### [Instructions for the task]
Look through the records and copy each line that has "halfSize" in it.
======== Dataset ========
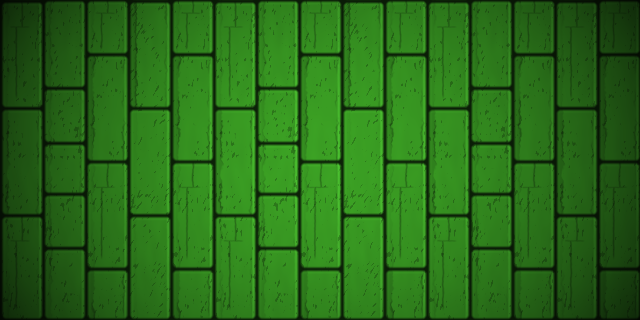
Write a WebGL 2 fragment shader that draws this texture.

```glsl
#version 300 es
precision highp float;
// Green upright bricks in staggered columns, with bevels, chips, cracks and a vignette.
uniform vec2 u_resolution;
out vec4 outColor;

// Layout, in units of the canvas height
const float COLUMNS = 15.0;
const float GROUP = 5.0;           // columns per repeat
const float PITCH = 0.335;         // length of a full brick
const float START_EVEN = -0.009;   // first joint of the plain columns
const float START_HALF = -0.176;   // first joint of the half-shifted columns
const float CUTS[6] = float[](0.0, 0.224, 0.393, 0.552, 0.724, 1.0);
const float SHIFT_X = 0.003;
const float GAP = 0.003;           // half width of a joint
const float RADIUS = 0.014;
const float BEVEL = 0.008;

// Colours and wear
const vec3 JOINT = vec3(0.05, 0.135, 0.033);
const vec3 FACE = vec3(0.232, 0.628, 0.14);
const vec3 LIGHT = vec3(0.33, 0.83, 0.215);
const float CHIP_DARK = 0.24;
const float LINE_DARK = 0.3;
const float LINE_WIDTH = 0.0022;
const vec2 VIGNETTE = vec2(0.56, 0.2);

vec2 hash2(vec2 p) {
  p = vec2(dot(p, vec2(127.1, 311.7)), dot(p, vec2(269.5, 183.3)));
  return fract(sin(p) * 43758.55) * 2.0 - 1.0;
}

float gradientNoise(vec2 p) {
  vec2 i = floor(p), f = fract(p);
  vec2 u = f * f * f * (f * (f * 6.0 - 15.0) + 10.0);
  vec2 e = vec2(0.0, 1.0);
  float low = mix(dot(hash2(i), f), dot(hash2(i + e.yx), f - e.yx), u.x);
  float high = mix(dot(hash2(i + e.xy), f - e.xy), dot(hash2(i + e.yy), f - e.yy), u.x);
  return mix(low, high, u.y);
}

float roundedBox(vec2 p, vec2 halfSize, float r) {
  vec2 q = abs(p) - halfSize + r;
  return length(max(q, 0.0)) + min(max(q.x, q.y), 0.0) - r;
}

float stroke(float d, float width, float px) {
  return 1.0 - smoothstep(width - px, width + px, abs(d));
}

void main() {
  vec2 p = gl_FragCoord.xy / u_resolution.y;
  vec2 uv = gl_FragCoord.xy / u_resolution;
  float px = 1.0 / u_resolution.y;

  // Column and its place in the repeat; the last plain column is of the cracked sort
  float width = 2.0 / COLUMNS;
  float x = uv.x * 2.0 - SHIFT_X;
  float col = clamp(floor(x / width), 0.0, COLUMNS - 1.0);
  float phase = mod(col, GROUP);
  bool cut = phase == 1.0;
  bool shifted = phase == 2.0 || phase == 4.0;
  bool scuffed = phase == 3.0 && col < COLUMNS - 2.0;

  // Brick ends
  float start = shifted ? START_HALF : START_EVEN;
  float row = floor((p.y - start) / PITCH);
  float bottom = max(start + row * PITCH, 0.0);
  float top = min(start + (row + 1.0) * PITCH, 1.0);
  if (cut) {
    for (int i = 0; i < 5; i++) {
      if (p.y >= CUTS[i]) { row = float(i); bottom = CUTS[i]; top = CUTS[i + 1]; }
    }
  }
  vec2 size = vec2(width, top - bottom);
  vec2 local = vec2(x - col * width, p.y - bottom);
  vec2 t = local / size;
  float d = roundedBox(local - 0.5 * size, 0.5 * size - GAP, RADIUS);

  // Kind of wear
  bool cracked = !cut && !scuffed && mod(row, 2.0) == (shifted ? 1.0 : 0.0);
  float ragged = cracked ? 0.3 : scuffed && row < 1.5 ? 0.1 : cut ? 0.5 : 1.0;
  vec2 seed = vec2(row * 3.7 + (cut ? 19.0 : 0.0), scuffed ? 11.0 : cracked ? 23.0 : 5.0);
  vec2 q = local + seed;
  float wobble = gradientNoise(q * vec2(12.0, 30.0)) * 0.010 + gradientNoise(q * 95.0) * 0.005;
  float patches = gradientNoise(q * vec2(22.0, 11.0) + 7.0);

  // Bevel: lit strongly on the right, softly on the left and top
  vec3 color = FACE * (1.0 + 0.05 * gradientNoise(q * vec2(35.0, 12.0)));
  float right = size.x - GAP - local.x, left = local.x - GAP;
  float rim = 1.0 - smoothstep(0.001, 0.0065, abs(right - BEVEL + wobble * 0.2));
  rim *= 0.7 + 0.5 * patches;
  rim += 0.15 * (1.0 - smoothstep(0.0, 0.006, abs(left - BEVEL)));
  rim += 0.2 * (1.0 - smoothstep(0.0, 0.006, abs(size.y - GAP - local.y - BEVEL)));
  color = mix(color, LIGHT, clamp(rim, 0.0, 1.0) * 0.8);

  // Ragged outlines of worn layers along both sides
  float edgeLeft = left - 0.019 - wobble * 1.2;
  float edgeRight = right - 0.014 - wobble;
  float worn = smoothstep(-0.25, 0.05, patches) * ragged;
  color *= 1.0 - LINE_DARK * worn * stroke(edgeLeft, LINE_WIDTH, px);
  color *= 1.0 - 0.14 * ragged * (1.0 - smoothstep(-px, px, edgeLeft));
  color *= 1.0 - 0.7 * LINE_DARK * worn * stroke(edgeRight, LINE_WIDTH, px);

  // Slanted fine chips, gathered in patches and toward the sides
  vec2 slant = vec2(q.x - q.y * (scuffed ? 0.55 : 0.22), q.y);
  float side = abs(t.x - 0.5) * 0.16 - 0.05;
  float grain = gradientNoise(slant * vec2(130.0, 56.0)) + 0.5 * patches + side;
  color *= 1.0 - CHIP_DARK * smoothstep(0.25, 0.38, grain);

  // Vertical crack with a sideways step
  if (cracked) {
    float stepAt = 0.76 + wobble;
    float crackX = (t.y > stepAt ? 0.5 : 0.36) * size.x + wobble * 0.35;
    float crack = stroke(local.x - crackX, LINE_WIDTH, px) * smoothstep(0.08, 0.14, t.y);
    float ledge = stroke((t.y - stepAt) * size.y, LINE_WIDTH * 0.7, px)
      * smoothstep(0.2, 0.25, t.x) * (1.0 - smoothstep(0.62, 0.7, t.x));
    color *= 1.0 - LINE_DARK * max(crack, ledge * 0.7);
  }

  // Shaded border, joint and vignette
  color *= mix(0.6, 1.0, smoothstep(0.0, 0.007, -d));
  color = mix(color, JOINT, smoothstep(-px, px, d));
  vec2 c = uv * 2.0 - 1.0;
  color *= 1.0 - dot(VIGNETTE, c * c);
  outColor = vec4(color, 1.0);
}
```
========
### [Output of the task]
float roundedBox(vec2 p, vec2 halfSize, float r) {
  vec2 q = abs(p) - halfSize + r;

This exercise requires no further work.